Instructions to follow —
Copy every line that holds the string "draw" from the data below.
---------- Task inputs ----------
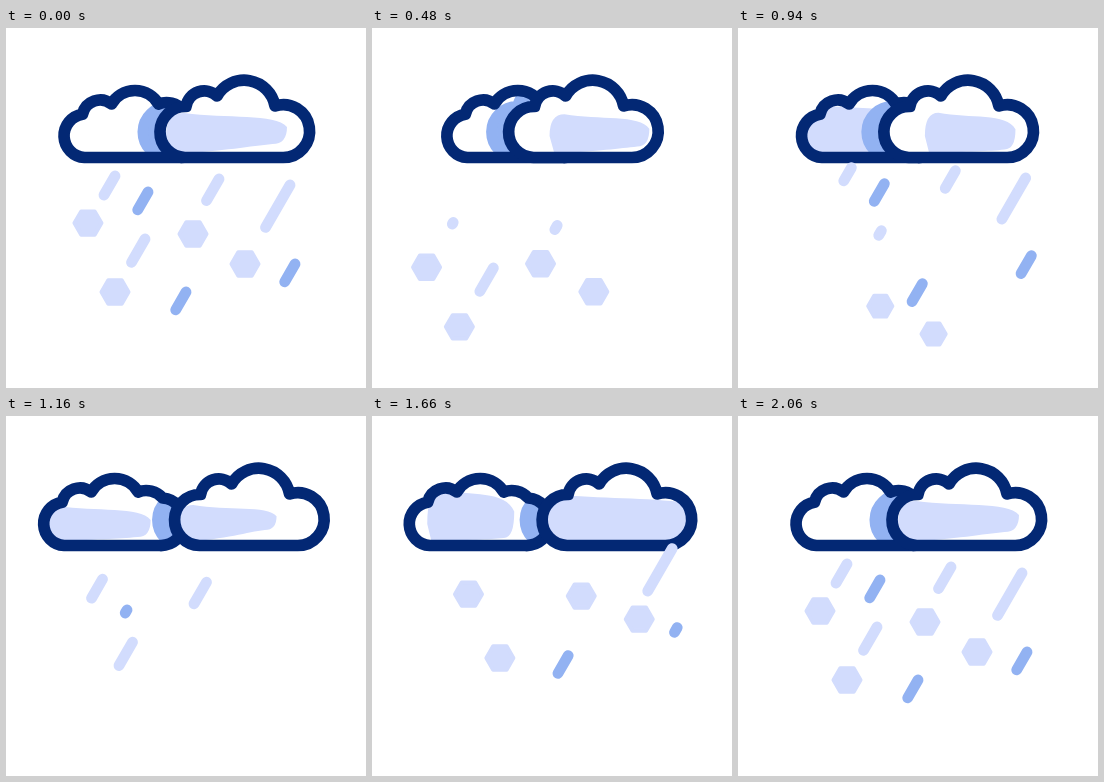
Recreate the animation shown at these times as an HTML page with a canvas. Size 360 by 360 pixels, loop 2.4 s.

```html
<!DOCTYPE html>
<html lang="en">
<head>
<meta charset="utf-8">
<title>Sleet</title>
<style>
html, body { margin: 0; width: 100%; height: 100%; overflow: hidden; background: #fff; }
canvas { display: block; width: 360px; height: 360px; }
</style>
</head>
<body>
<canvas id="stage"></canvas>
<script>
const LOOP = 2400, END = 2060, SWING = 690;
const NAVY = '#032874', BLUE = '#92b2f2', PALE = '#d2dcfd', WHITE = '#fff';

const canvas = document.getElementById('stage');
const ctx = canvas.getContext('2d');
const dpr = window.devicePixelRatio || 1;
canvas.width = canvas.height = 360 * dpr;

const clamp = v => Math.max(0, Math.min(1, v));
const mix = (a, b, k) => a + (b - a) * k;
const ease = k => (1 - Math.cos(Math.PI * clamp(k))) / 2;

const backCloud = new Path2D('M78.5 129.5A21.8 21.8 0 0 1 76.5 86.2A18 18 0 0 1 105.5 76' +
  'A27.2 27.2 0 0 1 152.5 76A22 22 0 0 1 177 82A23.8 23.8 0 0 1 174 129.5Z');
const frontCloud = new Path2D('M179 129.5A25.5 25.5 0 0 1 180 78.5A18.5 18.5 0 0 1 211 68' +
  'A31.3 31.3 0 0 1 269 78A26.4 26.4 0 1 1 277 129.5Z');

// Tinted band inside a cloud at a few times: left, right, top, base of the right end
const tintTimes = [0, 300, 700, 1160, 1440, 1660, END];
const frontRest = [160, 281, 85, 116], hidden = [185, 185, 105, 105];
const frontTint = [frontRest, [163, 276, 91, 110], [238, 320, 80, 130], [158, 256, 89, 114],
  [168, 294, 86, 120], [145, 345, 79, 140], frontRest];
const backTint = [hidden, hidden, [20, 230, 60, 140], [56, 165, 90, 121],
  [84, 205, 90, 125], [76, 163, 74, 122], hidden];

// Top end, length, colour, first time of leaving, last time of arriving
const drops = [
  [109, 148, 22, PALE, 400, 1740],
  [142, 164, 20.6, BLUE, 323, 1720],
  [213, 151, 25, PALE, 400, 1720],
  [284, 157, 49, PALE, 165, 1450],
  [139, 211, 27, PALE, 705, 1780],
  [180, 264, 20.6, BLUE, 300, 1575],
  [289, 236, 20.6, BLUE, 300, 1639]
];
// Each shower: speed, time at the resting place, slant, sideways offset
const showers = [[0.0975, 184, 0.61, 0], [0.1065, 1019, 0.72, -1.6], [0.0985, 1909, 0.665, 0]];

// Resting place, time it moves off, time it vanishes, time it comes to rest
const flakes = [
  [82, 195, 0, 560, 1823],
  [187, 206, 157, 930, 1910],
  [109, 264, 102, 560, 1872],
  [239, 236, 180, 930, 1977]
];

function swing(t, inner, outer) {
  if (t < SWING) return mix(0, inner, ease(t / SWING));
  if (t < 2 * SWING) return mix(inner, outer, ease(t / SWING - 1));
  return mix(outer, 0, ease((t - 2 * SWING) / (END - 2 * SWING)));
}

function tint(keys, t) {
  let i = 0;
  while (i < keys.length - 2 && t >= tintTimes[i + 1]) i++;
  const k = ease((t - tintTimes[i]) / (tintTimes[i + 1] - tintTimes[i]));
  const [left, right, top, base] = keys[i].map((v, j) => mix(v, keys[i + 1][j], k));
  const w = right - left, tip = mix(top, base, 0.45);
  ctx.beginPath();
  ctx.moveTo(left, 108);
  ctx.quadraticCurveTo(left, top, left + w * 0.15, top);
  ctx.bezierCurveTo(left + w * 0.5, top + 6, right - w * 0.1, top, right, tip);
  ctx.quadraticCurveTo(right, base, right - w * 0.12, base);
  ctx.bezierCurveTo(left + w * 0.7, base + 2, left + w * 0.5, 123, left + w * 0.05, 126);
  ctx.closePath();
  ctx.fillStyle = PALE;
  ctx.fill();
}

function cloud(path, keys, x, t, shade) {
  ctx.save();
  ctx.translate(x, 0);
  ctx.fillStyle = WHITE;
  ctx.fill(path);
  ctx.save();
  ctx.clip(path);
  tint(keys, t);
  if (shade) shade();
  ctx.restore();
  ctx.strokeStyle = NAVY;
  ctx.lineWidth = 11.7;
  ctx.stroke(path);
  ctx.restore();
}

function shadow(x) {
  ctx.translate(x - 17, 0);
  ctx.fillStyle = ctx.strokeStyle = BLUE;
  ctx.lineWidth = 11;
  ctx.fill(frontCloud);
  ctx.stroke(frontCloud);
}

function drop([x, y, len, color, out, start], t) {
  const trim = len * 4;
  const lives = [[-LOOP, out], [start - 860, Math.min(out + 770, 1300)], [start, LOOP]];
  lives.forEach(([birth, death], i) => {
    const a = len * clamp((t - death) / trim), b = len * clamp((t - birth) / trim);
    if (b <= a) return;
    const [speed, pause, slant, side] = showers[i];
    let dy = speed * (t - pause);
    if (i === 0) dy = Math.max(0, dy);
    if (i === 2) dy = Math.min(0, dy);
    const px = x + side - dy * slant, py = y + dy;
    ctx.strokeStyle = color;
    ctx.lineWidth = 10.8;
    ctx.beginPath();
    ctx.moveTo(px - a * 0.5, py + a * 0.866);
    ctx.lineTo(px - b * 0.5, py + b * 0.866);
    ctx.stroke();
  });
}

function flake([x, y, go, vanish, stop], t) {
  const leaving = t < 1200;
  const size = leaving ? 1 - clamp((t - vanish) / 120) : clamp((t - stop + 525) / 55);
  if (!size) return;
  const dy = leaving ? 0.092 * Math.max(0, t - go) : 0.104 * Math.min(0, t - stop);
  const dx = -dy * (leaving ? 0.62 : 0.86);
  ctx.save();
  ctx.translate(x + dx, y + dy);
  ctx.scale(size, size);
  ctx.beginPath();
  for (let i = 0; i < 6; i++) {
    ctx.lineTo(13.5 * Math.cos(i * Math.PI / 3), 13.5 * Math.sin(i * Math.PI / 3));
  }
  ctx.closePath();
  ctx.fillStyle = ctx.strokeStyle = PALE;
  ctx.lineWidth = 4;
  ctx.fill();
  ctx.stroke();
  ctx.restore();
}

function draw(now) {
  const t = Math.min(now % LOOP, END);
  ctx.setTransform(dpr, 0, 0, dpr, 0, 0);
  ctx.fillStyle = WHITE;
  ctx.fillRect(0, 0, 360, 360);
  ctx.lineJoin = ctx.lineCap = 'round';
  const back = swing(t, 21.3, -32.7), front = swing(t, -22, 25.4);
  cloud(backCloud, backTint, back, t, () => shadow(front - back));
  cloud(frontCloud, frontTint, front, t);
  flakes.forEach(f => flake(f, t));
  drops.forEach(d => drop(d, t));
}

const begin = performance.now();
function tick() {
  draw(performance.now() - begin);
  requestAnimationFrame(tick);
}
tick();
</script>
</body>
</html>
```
----------
---------- Task inputs ----------
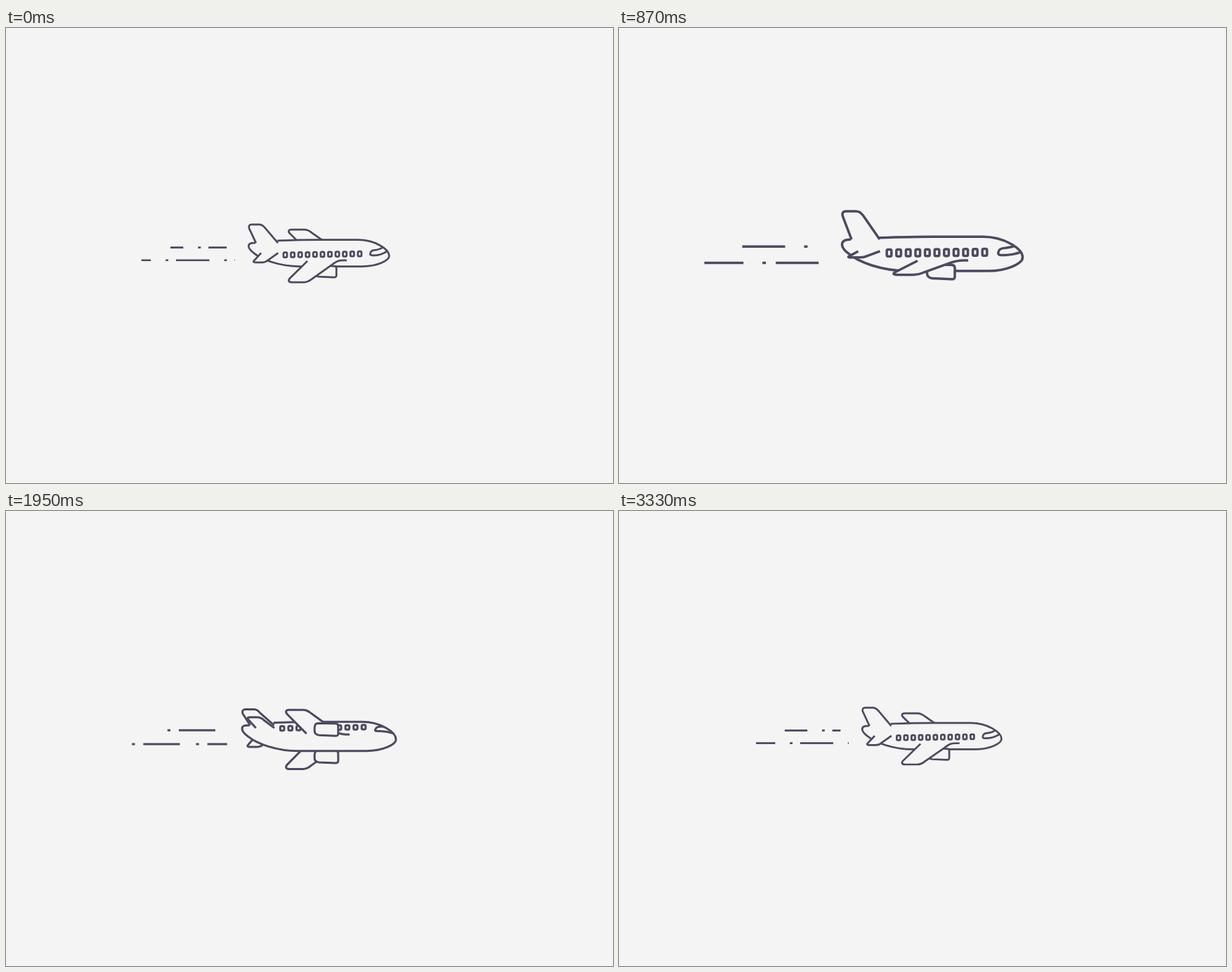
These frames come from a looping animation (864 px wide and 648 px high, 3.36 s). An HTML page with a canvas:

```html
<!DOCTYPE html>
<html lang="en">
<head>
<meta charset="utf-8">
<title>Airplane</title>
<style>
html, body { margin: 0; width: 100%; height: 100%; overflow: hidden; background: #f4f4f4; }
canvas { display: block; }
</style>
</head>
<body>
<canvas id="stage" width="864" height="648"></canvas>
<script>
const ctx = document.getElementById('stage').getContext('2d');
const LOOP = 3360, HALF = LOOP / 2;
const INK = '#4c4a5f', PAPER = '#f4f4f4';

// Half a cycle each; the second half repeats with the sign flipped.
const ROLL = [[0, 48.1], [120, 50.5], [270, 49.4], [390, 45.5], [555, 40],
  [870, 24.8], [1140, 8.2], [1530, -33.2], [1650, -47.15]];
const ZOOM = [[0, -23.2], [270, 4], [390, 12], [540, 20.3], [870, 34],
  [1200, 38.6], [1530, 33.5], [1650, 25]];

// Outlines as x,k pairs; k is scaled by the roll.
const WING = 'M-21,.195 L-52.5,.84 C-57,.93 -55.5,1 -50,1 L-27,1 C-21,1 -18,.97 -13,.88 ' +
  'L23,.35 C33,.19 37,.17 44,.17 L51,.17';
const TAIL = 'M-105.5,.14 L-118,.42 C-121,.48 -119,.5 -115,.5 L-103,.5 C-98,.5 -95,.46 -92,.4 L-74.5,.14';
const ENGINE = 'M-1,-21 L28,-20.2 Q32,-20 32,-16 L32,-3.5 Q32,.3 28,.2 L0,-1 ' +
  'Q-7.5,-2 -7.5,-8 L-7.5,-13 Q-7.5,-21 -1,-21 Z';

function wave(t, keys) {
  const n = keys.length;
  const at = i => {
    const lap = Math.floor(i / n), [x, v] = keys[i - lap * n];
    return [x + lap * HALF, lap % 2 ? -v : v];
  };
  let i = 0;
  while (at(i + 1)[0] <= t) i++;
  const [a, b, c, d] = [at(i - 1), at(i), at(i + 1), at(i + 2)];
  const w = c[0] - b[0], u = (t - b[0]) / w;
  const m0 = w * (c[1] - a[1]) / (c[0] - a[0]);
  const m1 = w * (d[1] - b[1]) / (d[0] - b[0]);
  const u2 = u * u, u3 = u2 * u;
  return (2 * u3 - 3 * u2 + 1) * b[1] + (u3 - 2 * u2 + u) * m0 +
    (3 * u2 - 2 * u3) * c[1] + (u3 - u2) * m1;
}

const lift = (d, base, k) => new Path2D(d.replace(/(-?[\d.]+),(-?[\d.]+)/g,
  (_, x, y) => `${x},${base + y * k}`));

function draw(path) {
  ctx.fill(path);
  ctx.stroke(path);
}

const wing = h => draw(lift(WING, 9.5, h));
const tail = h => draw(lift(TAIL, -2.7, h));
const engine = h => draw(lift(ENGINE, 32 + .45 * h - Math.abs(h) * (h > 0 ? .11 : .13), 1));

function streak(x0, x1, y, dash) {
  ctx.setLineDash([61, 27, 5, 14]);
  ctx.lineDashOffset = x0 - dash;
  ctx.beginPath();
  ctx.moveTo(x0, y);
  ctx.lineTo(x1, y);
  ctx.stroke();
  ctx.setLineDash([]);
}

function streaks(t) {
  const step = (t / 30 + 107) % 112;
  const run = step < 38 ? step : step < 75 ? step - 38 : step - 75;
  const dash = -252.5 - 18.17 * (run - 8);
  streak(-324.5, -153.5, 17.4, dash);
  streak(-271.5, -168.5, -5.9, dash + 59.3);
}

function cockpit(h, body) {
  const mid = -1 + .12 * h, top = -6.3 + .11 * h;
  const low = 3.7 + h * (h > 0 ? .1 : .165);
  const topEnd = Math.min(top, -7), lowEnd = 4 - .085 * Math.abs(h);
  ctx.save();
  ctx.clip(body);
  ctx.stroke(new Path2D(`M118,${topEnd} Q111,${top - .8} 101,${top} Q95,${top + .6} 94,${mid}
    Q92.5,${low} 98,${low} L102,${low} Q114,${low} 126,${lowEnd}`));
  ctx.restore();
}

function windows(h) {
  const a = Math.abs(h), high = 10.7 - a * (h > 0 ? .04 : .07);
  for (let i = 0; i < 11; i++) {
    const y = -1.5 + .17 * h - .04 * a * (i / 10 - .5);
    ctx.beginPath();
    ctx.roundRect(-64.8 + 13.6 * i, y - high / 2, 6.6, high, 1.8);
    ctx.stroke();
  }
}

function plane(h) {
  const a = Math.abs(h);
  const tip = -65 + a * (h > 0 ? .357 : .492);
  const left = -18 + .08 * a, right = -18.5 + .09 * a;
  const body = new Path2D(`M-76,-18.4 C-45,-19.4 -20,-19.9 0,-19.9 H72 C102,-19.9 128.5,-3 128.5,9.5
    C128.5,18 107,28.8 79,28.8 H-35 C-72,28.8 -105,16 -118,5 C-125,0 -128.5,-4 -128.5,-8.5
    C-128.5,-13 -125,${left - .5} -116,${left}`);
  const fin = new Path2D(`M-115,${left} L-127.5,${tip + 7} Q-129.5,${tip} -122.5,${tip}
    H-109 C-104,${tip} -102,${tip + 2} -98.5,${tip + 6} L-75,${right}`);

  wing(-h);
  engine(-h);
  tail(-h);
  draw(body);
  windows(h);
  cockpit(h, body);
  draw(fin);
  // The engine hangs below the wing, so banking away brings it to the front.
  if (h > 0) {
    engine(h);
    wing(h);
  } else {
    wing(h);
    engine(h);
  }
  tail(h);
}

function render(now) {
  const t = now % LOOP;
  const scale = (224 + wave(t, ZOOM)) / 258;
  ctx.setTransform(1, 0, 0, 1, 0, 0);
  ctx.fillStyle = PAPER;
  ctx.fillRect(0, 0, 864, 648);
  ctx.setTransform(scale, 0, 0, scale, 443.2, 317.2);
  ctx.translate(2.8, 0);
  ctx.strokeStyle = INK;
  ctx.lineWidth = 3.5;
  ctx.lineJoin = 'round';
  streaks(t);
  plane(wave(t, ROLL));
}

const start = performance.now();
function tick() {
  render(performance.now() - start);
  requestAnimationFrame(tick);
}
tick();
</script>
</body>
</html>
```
----------
Task output —
function draw(now) {
  draw(performance.now() - begin);
function draw(path) {
const wing = h => draw(lift(WING, 9.5, h));
const tail = h => draw(lift(TAIL, -2.7, h));
const engine = h => draw(lift(ENGINE, 32 + .45 * h - Math.abs(h) * (h > 0 ? .11 : .13), 1));
  draw(body);
  draw(fin);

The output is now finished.